They continue, “Many of you rely on songwriting as your primary source of income, and we’re doing everything in our power to achieve a positive outcome. Without songwriters, we wouldn’t have songs or streaming services – there’d be no music business at all. You deserve this pay raise and more.”

You can read the full letter below.

To our Warner Chappell songwriting family,

As your partners and your champions, we wanted to let you know about a crucial fight that will determine what you make from streaming both now and in the years to come.

In the U.S., there’s a portion of your revenue from streaming services (such as Spotify, Apple and Amazon) – mechanical revenue – that’s determined every five years by three judges who make up the Copyright Royalty Board (CRB) in Washington, D.C.

By early next year, in a proceeding known as Phono IV, the CRB will determine the mechanical royalty rates that streaming services will pay music publishers and songwriters between 2023 and 2027.

This is a critical moment. Not only will the CRB decide the future mechanical royalty rates for streaming, there’s also a “ripple effect,” where the CRB’s decision can influence other negotiations with streaming services, as well as future rates.

To break things down even more, these tech companies currently should be paying you 15.1% – the rate that was set by the CRB for 2022, in the last CRB proceeding called Phono III. But instead, Spotify, Amazon, Google and Pandora have spent more than four years appealing that ruling. While the appeal plays out, they’re still paying the rate set by the CRB for 2017 – just 10.5%. That’s an appallingly low rate. And now, some of the biggest and most valuable companies in the world are pushing to extend that 10.5% rate for the next five-year period.

On behalf of all songwriters, music publishers and other trade associations, the National Music Publishers’ Association (NMPA), the Nashville Songwriters Association International (NSAI) and Songwriters of North America (SONA) are advocating for an increase to 20% in Phono IV.

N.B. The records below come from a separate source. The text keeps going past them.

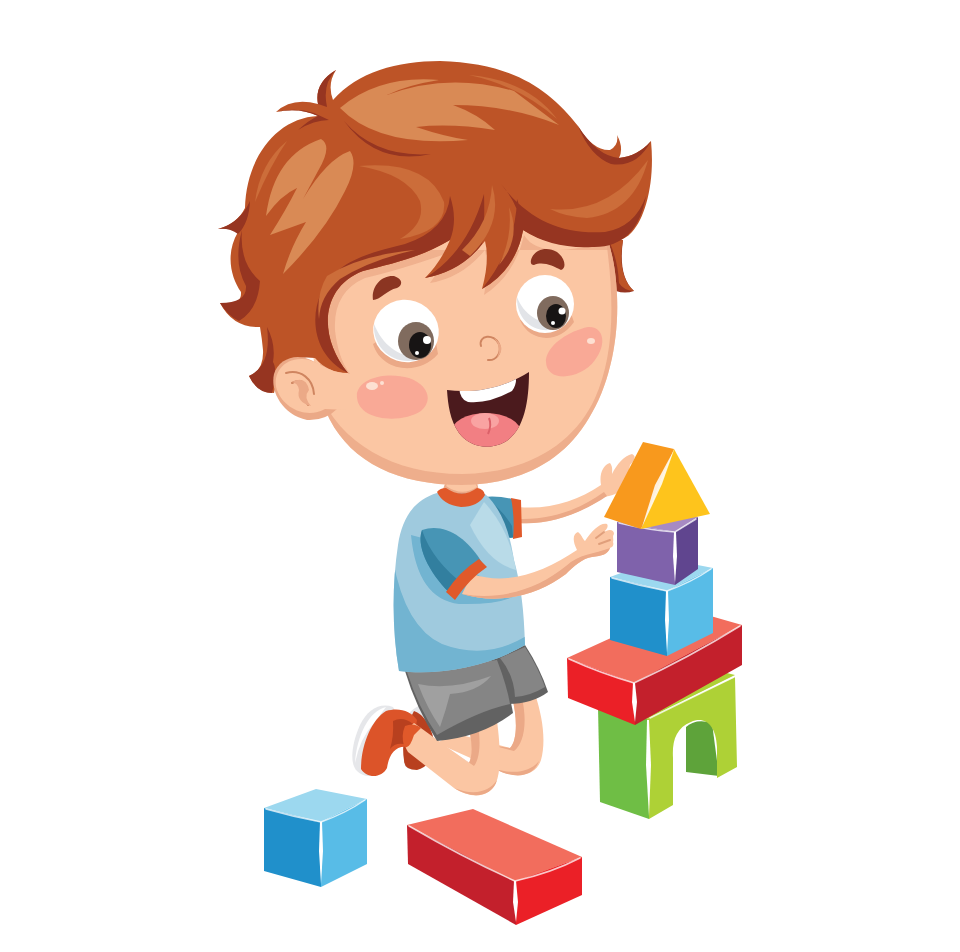
<!DOCTYPE html>
<html lang="en">
<head>
<meta charset="utf-8">
<title>Boy building with toy blocks</title>
<style>
:root{
--skin:#fbc6a3;--skin-shade:#eba987;--skin-line:#cf8560;--blush:#f9a594;
--hair:#bd5427;--hair-dark:#963521;--hair-mid:#cc6d3a;--hair-light:#d98a55;--brow:#8b3522;
--shirt:#9fcade;--shirt-shade:#72b4d1;--shirt-light:#b9dbe8;--sleeve:#4795b5;--sleeve-dark:#327f9f;--trim:#e0592a;
--shorts:#858585;--shorts-dark:#626262;--shorts-light:#a0a0a0;
--shoe:#dc5429;--shoe-dark:#b8401f;--sole:#e6e7ea;
--blue-dark:#2090cb;--blue:#58bce7;--blue-light:#9cd8ef;
--red:#eb2027;--red-dark:#c3202c;--red-light:#f26d5d;
--green:#6fbe45;--green-light:#aed136;--green-dark:#5ea33a;
--purple:#7f62ab;--purple-dark:#60458f;--purple-light:#a78ac3;
--orange:#f8991d;--yellow:#fec41c;
}
html,body{margin:0;background:#fff;overflow:hidden}
.scene{display:block;width:960px;height:952px}
.skin{fill:var(--skin)}.skin-shade{fill:var(--skin-shade)}
.skin-line{fill:none;stroke:var(--skin-line);stroke-width:2;stroke-linecap:round}
.blush{fill:var(--blush)}
.hair{fill:var(--hair)}.hair-dark{fill:var(--hair-dark)}.hair-mid{fill:var(--hair-mid)}.hair-light{fill:var(--hair-light)}
.brow{fill:var(--brow)}
.shirt{fill:var(--shirt)}.shirt-shade{fill:var(--shirt-shade)}.shirt-light{fill:var(--shirt-light)}
.sleeve{fill:var(--sleeve)}.sleeve-dark{fill:var(--sleeve-dark)}.trim{fill:var(--trim)}
.shorts{fill:var(--shorts)}.shorts-dark{fill:var(--shorts-dark)}.shorts-light{fill:var(--shorts-light)}
.shoe{fill:var(--shoe)}.shoe-dark{fill:var(--shoe-dark)}.sole{fill:var(--sole)}
.blue-dark{fill:var(--blue-dark)}.blue{fill:var(--blue)}.blue-light{fill:var(--blue-light)}
.red{fill:var(--red)}.red-dark{fill:var(--red-dark)}.red-light{fill:var(--red-light)}
.green{fill:var(--green)}.green-light{fill:var(--green-light)}.green-dark{fill:var(--green-dark)}
.purple{fill:var(--purple)}.purple-dark{fill:var(--purple-dark)}.purple-light{fill:var(--purple-light)}
.orange{fill:var(--orange)}.yellow{fill:var(--yellow)}
.white{fill:#fff}
.edge{fill:none;stroke:#fff;stroke-width:1.5;stroke-linecap:round;opacity:.75}
</style>
</head>
<body>
<svg class="scene" viewBox="0 0 960 952" role="img" aria-label="A smiling boy kneels and builds a tower of coloured blocks">
<defs>
<clipPath id="face-clip"><path id="face" d="M312 250C308 330 312 382 330 420C352 462 398 485 462 485C520 484 563 462 589 418C610 384 619 338 617 295C615 250 604 225 590 205L400 180Z"/></clipPath>
<clipPath id="mouth-clip"><path id="mouth" d="M447 390C475 394 506 387 529 372C529 402 524 428 508 440C491 452 469 447 459 433C450 420 448 405 447 390Z"/></clipPath>
<clipPath id="shirt-clip"><path id="shirt" d="M437 493C414 500 402 518 398 545C392 585 392 630 399 671C440 676 490 666 525 645C524 610 521 585 514 560C510 535 503 510 485 494Z"/></clipPath>
<g id="cube">
<path class="blue-dark" d="M0 19L57 33V98L0 82Z"/>
<path class="blue" d="M57 33L103 10V75L57 98Z"/>
<path class="blue-light" d="M0 19L52 0L103 10L57 33Z"/>
<path class="edge" d="M2 20Q30 28 57 33Q82 24 101 11"/>
<path class="white" d="M56 33H58L59 62L57 95L55 62Z"/>
</g>
</defs>

<g id="far-arm">
<path class="skin" d="M518 507C550 510 577 501 601 485C599 474 603 465 610 463C613 467 612 470 612 474C617 464 624 456 632 454C637 456 634 461 630 465L626 486C619 494 610 496 604 497C580 514 549 525 519 523Z"/>
<path class="skin-shade" d="M519 519C553 520 582 508 604 492L607 496C580 514 549 525 519 523Z"/>
<path class="sleeve" d="M482 497Q500 495 515 500L517 537Q506 540 496 533Z"/>
<path class="sleeve-dark" d="M484 498Q500 506 512 526L513 537Q502 538 496 531Z"/>
<path class="trim" d="M511 498L521 500L522 537L513 539Q515 518 511 498Z"/>
</g>

<g id="legs-and-shoes">
<path class="sole" d="M410 712Q418 704 426 705L410 769Q404 768 404 760Z"/>
<path class="shoe-dark" d="M414 711Q428 716 434 740Q434 766 417 770Q404 770 404 760Q400 735 414 711Z"/>
<path class="skin" d="M512 697L535 694C543 718 546 742 541 760C536 776 516 780 495 769L437 743L454 733L510 748C518 740 517 716 512 697Z"/>
<path class="skin-shade" d="M512 697L522 698C528 725 523 744 514 751L491 745L510 748C518 740 517 716 512 697ZM495 769C516 775 531 771 539 761C533 778 514 779 495 769Z"/>
<path class="sole" d="M393 707C380 702 367 710 360 725C352 743 349 763 357 771C363 777 371 777 376 774L397 714Z"/>
<path class="white" d="M386 707C369 711 357 735 355 763Q360 738 374 723Z"/>
<path class="shoe" d="M386 711C399 707 411 711 417 720L412 748C396 743 389 754 387 768C382 778 367 779 361 769C361 746 371 720 386 711Z"/>
<path class="shoe-dark" d="M393 721Q403 716 413 724L408 745Q396 741 390 749Q394 736 393 721Z"/>
<path class="skin" d="M467 720L496 713C500 742 502 768 496 783C489 798 471 799 454 788L408 752C401 742 406 729 414 723L469 763C474 753 471 735 467 720Z"/>
<path class="skin-shade" d="M467 720L477 720C482 744 479 760 474 766L448 748L469 763C474 753 471 735 467 720ZM454 788C474 796 489 792 497 780C492 798 471 799 454 788Z"/>
<path class="trim" d="M405 726Q414 722 421 728L414 735Q409 751 404 746Q401 735 405 726Z"/>
</g>

<g id="shorts">
<path class="shorts-dark" d="M486 660L525 645Q540 668 548 692Q532 704 508 704Z"/>
<path class="shorts" d="M500 658L525 647Q538 667 545 687Q530 696 515 697Q514 675 500 658Z"/>
<path class="shorts-dark" d="M405 671L498 658Q508 684 513 713Q482 737 437 741Q416 708 405 671Z"/>
<path class="shorts" d="M407 672L497 660Q507 686 510 704Q478 711 437 735Q418 707 407 672Z"/>
<path class="shorts-light" d="M418 684Q451 691 491 676Q478 692 450 694Q446 710 440 727Q427 708 418 684Z"/>
</g>

<g id="torso">
<path class="skin-shade" d="M447 478H476L480 496Q461 505 441 495Z"/>
<use href="#shirt" class="shirt"/>
<g clip-path="url(#shirt-clip)">
<path class="shirt-shade" d="M390 540Q400 625 442 644Q487 661 528 635V690H390Z"/>
<path class="shirt-light" d="M484 502Q510 530 516 570Q488 563 470 525Z"/>
<path class="shirt-shade" d="M411 535Q417 599 459 604Q497 605 515 596L492 585L430 540Z"/>
</g>
<path class="trim" d="M437 492Q440 488 446 488Q462 499 477 488Q484 489 485 495Q478 507 461 507Q443 505 437 492Z"/>
<path class="skin" d="M446 486Q462 497 477 487L474 481H449Z"/>
</g>

<g id="near-arm">
<path class="skin" d="M472 574C508 586 544 572 577 550C572 540 573 534 578 532C582 535 582 538 585 541C592 530 601 522 607 524C609 527 606 530 603 533C609 528 614 530 614 534C612 537 614 539 613 542C614 545 613 547 610 548C608 554 602 556 592 557C583 558 573 567 566 574C537 596 499 605 462 594Z"/>
<path class="skin-shade" d="M462 594C503 601 539 588 566 566C579 554 594 554 610 548C608 554 602 556 592 557C583 558 573 567 566 574C537 596 499 605 462 594Z"/>
<path class="skin-line" d="M596 538L604 532M599 544L610 540" opacity=".6"/>
<path class="sleeve" d="M422 530C442 523 465 534 483 564L452 595C434 579 415 549 422 530Z"/>
<path class="sleeve-dark" d="M422 530C429 552 445 570 463 584L452 595C434 579 415 549 422 530Z"/>
<path class="trim" d="M479 559L487 567Q469 579 455 600L446 592Q459 572 479 559Z"/>
</g>

<g id="head">
<path class="hair-dark" d="M602 238L623 240C620 262 622 280 634 291Q625 294 616 291Q614 266 602 238Z"/>
<path class="hair" d="M609 241L623 240C619 262 622 280 634 291Q623 290 619 283Q618 260 609 241Z"/>
<use href="#face" class="skin"/>
<g clip-path="url(#face-clip)">
<path class="skin-shade" d="M318 390C340 444 394 474 462 474C530 473 575 442 595 398C612 360 616 310 606 240L640 240V500H300Z" opacity=".8"/>
<path class="skin-shade" d="M320 250H610V240Q540 262 524 235Q515 275 484 295Q489 268 485 250Q462 278 430 283L451 252Q400 270 365 278Q333 292 335 330Q338 358 350 374L320 370Z" opacity=".7"/>
</g>
<g id="cheeks">
<path class="blush" d="M357 393C361 376 390 372 409 378C429 385 433 401 421 411C402 424 354 422 357 393ZM546 359C549 344 569 331 588 327C604 326 607 344 595 360C581 380 544 384 546 359Z" opacity=".85"/>
<ellipse cx="372" cy="386" rx="6" ry="4" fill="#fde0d2"/><circle cx="382" cy="383" r="2" fill="#fde0d2"/>
<ellipse cx="591" cy="341" rx="4" ry="3" fill="#fde0d2"/>
</g>
<g id="eyes">
<path class="skin-shade" d="M373 344C381 371 418 377 438 354L430 310Z"/>
<ellipse class="white" cx="406" cy="331" rx="33" ry="31" transform="rotate(18 406 331)"/>
<path fill="#e2e4e8" d="M374 324C372 353 403 371 428 355C405 361 384 349 374 324Z"/>
<ellipse cx="416" cy="341" rx="18" ry="19" fill="#806b5e"/>
<ellipse cx="420" cy="345" rx="11" ry="13" fill="#171414"/>
<circle class="white" cx="427" cy="340" r="4"/><circle class="white" cx="417" cy="353" r="2"/>
<path class="skin-shade" d="M520 320C530 343 559 344 574 322L566 300Z"/>
<ellipse class="white" cx="545" cy="304" rx="29" ry="29"/>
<path fill="#e2e4e8" d="M517 297C516 325 544 340 566 323C545 327 525 318 517 297Z"/>
<ellipse cx="553" cy="313" rx="16" ry="17" fill="#806b5e"/>
<ellipse cx="556" cy="316" rx="10" ry="12" fill="#171414"/>
<circle class="white" cx="562" cy="311" r="3.5"/><circle class="white" cx="553" cy="323" r="2"/>
</g>
<path class="brow" d="M373 300C371 287 381 275 394 276C403 279 403 285 397 288C387 290 380 300 373 300ZM531 260C534 249 547 246 557 252C565 258 567 268 561 270C553 266 543 261 534 265Q530 265 531 260Z"/>
<path class="skin-line" d="M481 346C478 335 494 333 499 344C502 353 496 361 488 360"/>
<path class="skin-shade" d="M494 338Q502 347 497 358Q507 347 494 338Z"/>
<use href="#mouth" fill="#4b1a1d"/>
<g clip-path="url(#mouth-clip)">
<ellipse cx="486" cy="433" rx="35" ry="20" fill="#f27f83"/>
<ellipse cx="485" cy="421" rx="14" ry="8" fill="#f9a3a2"/>
<path d="M489 418Q492 425 488 434" fill="none" stroke="#dc6169" stroke-width="2"/>
<path class="white" d="M459 387L516 374Q517 385 512 391Q489 404 468 402Q460 400 459 387Z"/>
</g>

<g id="hair">
<path class="hair" d="M274 393Q257 393 249 376Q264 371 263 350Q262 339 260 327Q233 328 220 303Q242 306 241 292C231 278 225 254 238 232Q229 227 218 229Q237 224 245 208C246 160 275 118 318 116Q299 107 276 112Q292 97 318 104Q314 83 336 70Q327 84 333 100C358 72 397 61 440 61C512 63 549 89 578 126Q593 151 610 150Q619 145 617 135Q624 148 619 158Q638 156 651 141C655 181 646 217 632 232C615 252 556 251 523 230Q516 270 482 289Q490 260 485 241Q462 271 425 278Q441 262 450 240C420 258 390 264 363 271C319 288 319 338 348 373Q328 373 315 358Q294 355 280 367Z"/>
<path class="hair-dark" d="M348 373C319 338 319 288 363 271C390 264 420 258 450 240Q458 220 450 196Q447 230 405 244C368 253 334 262 321 293C309 320 315 357 348 373Z"/>
<path class="hair-dark" d="M523 230Q518 203 501 184C528 220 563 235 605 232Q635 227 646 196C640 230 622 248 592 247Q552 249 523 230ZM425 278Q467 253 484 194Q485 228 482 244Q462 271 425 278ZM482 289Q516 247 517 199Q524 217 523 231Q515 270 482 289Z"/>
<path class="hair-dark" d="M220 303Q247 303 246 286Q233 263 242 230Q239 263 260 281Q258 310 239 321Q228 316 220 303ZM249 376Q272 365 267 327Q276 344 273 362Q278 370 272 393Q257 393 249 376ZM218 229Q240 223 250 201Q249 223 238 234Q230 228 218 229ZM276 112Q296 107 314 113L329 120Q314 120 298 130Q309 120 318 116Q299 107 276 112ZM318 104Q314 83 336 70Q322 84 327 107Z"/>
<path class="hair-dark" d="M578 126Q597 156 619 158Q638 156 651 141Q637 168 611 164Q590 156 578 126ZM344 121Q376 158 431 154Q377 166 344 121Z"/>
<path class="hair-mid" d="M359 166Q428 160 444 202Q447 231 400 239Q426 224 420 201Q407 174 359 166ZM550 209Q608 215 648 160Q634 213 587 218Q566 217 550 209ZM462 250Q490 223 492 185Q504 223 470 256ZM499 265Q513 236 509 207Q522 238 499 265ZM327 276Q360 255 415 250Q370 260 340 279Q320 296 319 319Q316 294 327 276Z"/>
<path class="hair-light" d="M283 274Q291 246 306 222L270 235Q286 210 297 188Q281 195 266 216Q274 155 321 139Q333 146 318 171L303 199Q327 159 350 151Q359 164 345 191Q325 232 283 274Z"/>
<path class="hair-light" d="M340 108Q379 75 439 80Q407 85 387 95Q448 72 514 91L559 125Q509 105 453 105Q478 114 495 130Q451 123 416 127Q446 137 468 140Q379 148 340 108Z"/>
<path class="hair-mid" d="M469 75Q528 80 557 119Q520 86 469 75ZM255 202Q260 163 287 141Q271 164 255 202Z"/>
</g>
<g id="ear">
<path class="skin-shade" d="M320 366C302 350 279 357 274 374C270 392 283 415 307 420Q325 421 337 409Z"/>
<path class="skin" d="M348 373C328 374 316 358 301 359C283 359 272 374 277 390C284 409 307 419 325 409L348 410Z"/>
<path class="skin-line" d="M314 394C313 379 301 369 286 373M292 383Q303 377 306 388Q301 396 308 405"/>
<path class="skin-shade" d="M292 382Q306 375 309 390Q303 397 311 406Q296 402 299 390Q298 383 292 382Z"/>
</g>
</g>

<g id="tower">
<g id="arch-block">
<path class="green" d="M598 707L649 719V819L600 802Z"/>
<path class="green-dark" d="M686 727Q696 718 712 723L719 776L686 772Z"/>
<path class="green-light" d="M647 719L735 677L737 767L717 778V747C716 724 704 716 691 722C676 728 672 741 673 758V805L649 819Z"/>
<path class="green-light" d="M598 707L690 664L735 675L647 719Z"/>
<path class="edge" d="M650 718L734 677"/>
<path class="white" d="M647 720H649L651 765L649 816L646 765Z"/>
</g>
<g id="red-plank">
<path class="red" d="M567 658L635 683V725L568 698Z"/>
<path class="red-dark" d="M634 682L742 625V665L635 725Z"/>
<path class="red-light" d="M567 658L679 607L742 625L634 683Z"/>
<path class="edge" d="M569 659Q600 673 634 683Q690 657 740 626"/>
<path class="white" d="M633 683H635L637 702L635 722L632 702Z"/>
</g>
<use href="#cube" x="610" y="558"/>
<g id="purple-block">
<path class="purple" d="M617 522L675 532V585L617 572Z"/>
<path class="purple-dark" d="M675 532L698 517V569L675 585Z"/>
<path class="purple-light" d="M617 522L645 510L698 517L675 532Z"/>
<path class="edge" d="M619 523Q648 530 675 532L696 519"/>
<path class="white" d="M674 532H676L677 556L675 583L673 556Z"/>
</g>
<g id="roof-block">
<path class="orange" d="M643 442L674 449L641 529L604 517Z"/>
<path class="yellow" d="M674 449L710 514L641 529Z"/>
<path class="white" d="M674 450L662 484L642 527L655 485Z" opacity=".85"/>
</g>
</g>

<g id="loose-blocks">
<use href="#cube" x="264" y="789"/>
<g id="loose-plank">
<path class="red-dark" d="M407 825L516 881V925L408 864Z"/>
<path class="red" d="M515 881L582 857V895L516 925Z"/>
<path class="red-light" d="M407 825L473 809L582 857L515 882Z"/>
<path class="edge" d="M409 826Q464 858 515 881Q551 873 580 858"/>
<path class="white" d="M514 881H516L518 902L516 922L513 902Z"/>
</g>
</g>
</svg>
</body>
</html>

We’ve been actively involved in this rate proceeding with a seat on the NMPA Board and representation on various working groups, alongside our own writers and board members Liz Rose and Ross Golan. Several songwriter witnesses will also testify to the CRB about everything that goes into writing a song and how the streaming services’ efforts to devalue the works of songwriters is potentially devastating.

Many of you rely on songwriting as your primary source of income, and we’re doing everything in our power to achieve a positive outcome. Without songwriters, we wouldn’t have songs or streaming services – there’d be no music business at all. You deserve this pay raise and more.

Over the next few months, we encourage you all to raise awareness around this important issue and help spread the word throughout the broader songwriting community. Your voice matters most in this debate.

We’re hopeful the CRB will make the right determinations that support the best interests of music creators like you. No matter the outcome, we’ll continue to work tirelessly to support and defend your rights and create new opportunities for your songs.

In addition to your A&R team, we’re always available if you have thoughts or questions. You can also follow the NMPA, NSAI and SONA for important updates, and you’ll be hearing from us again soon as we get closer to the next steps in Phono III and Phono IV.

Guy & Carianne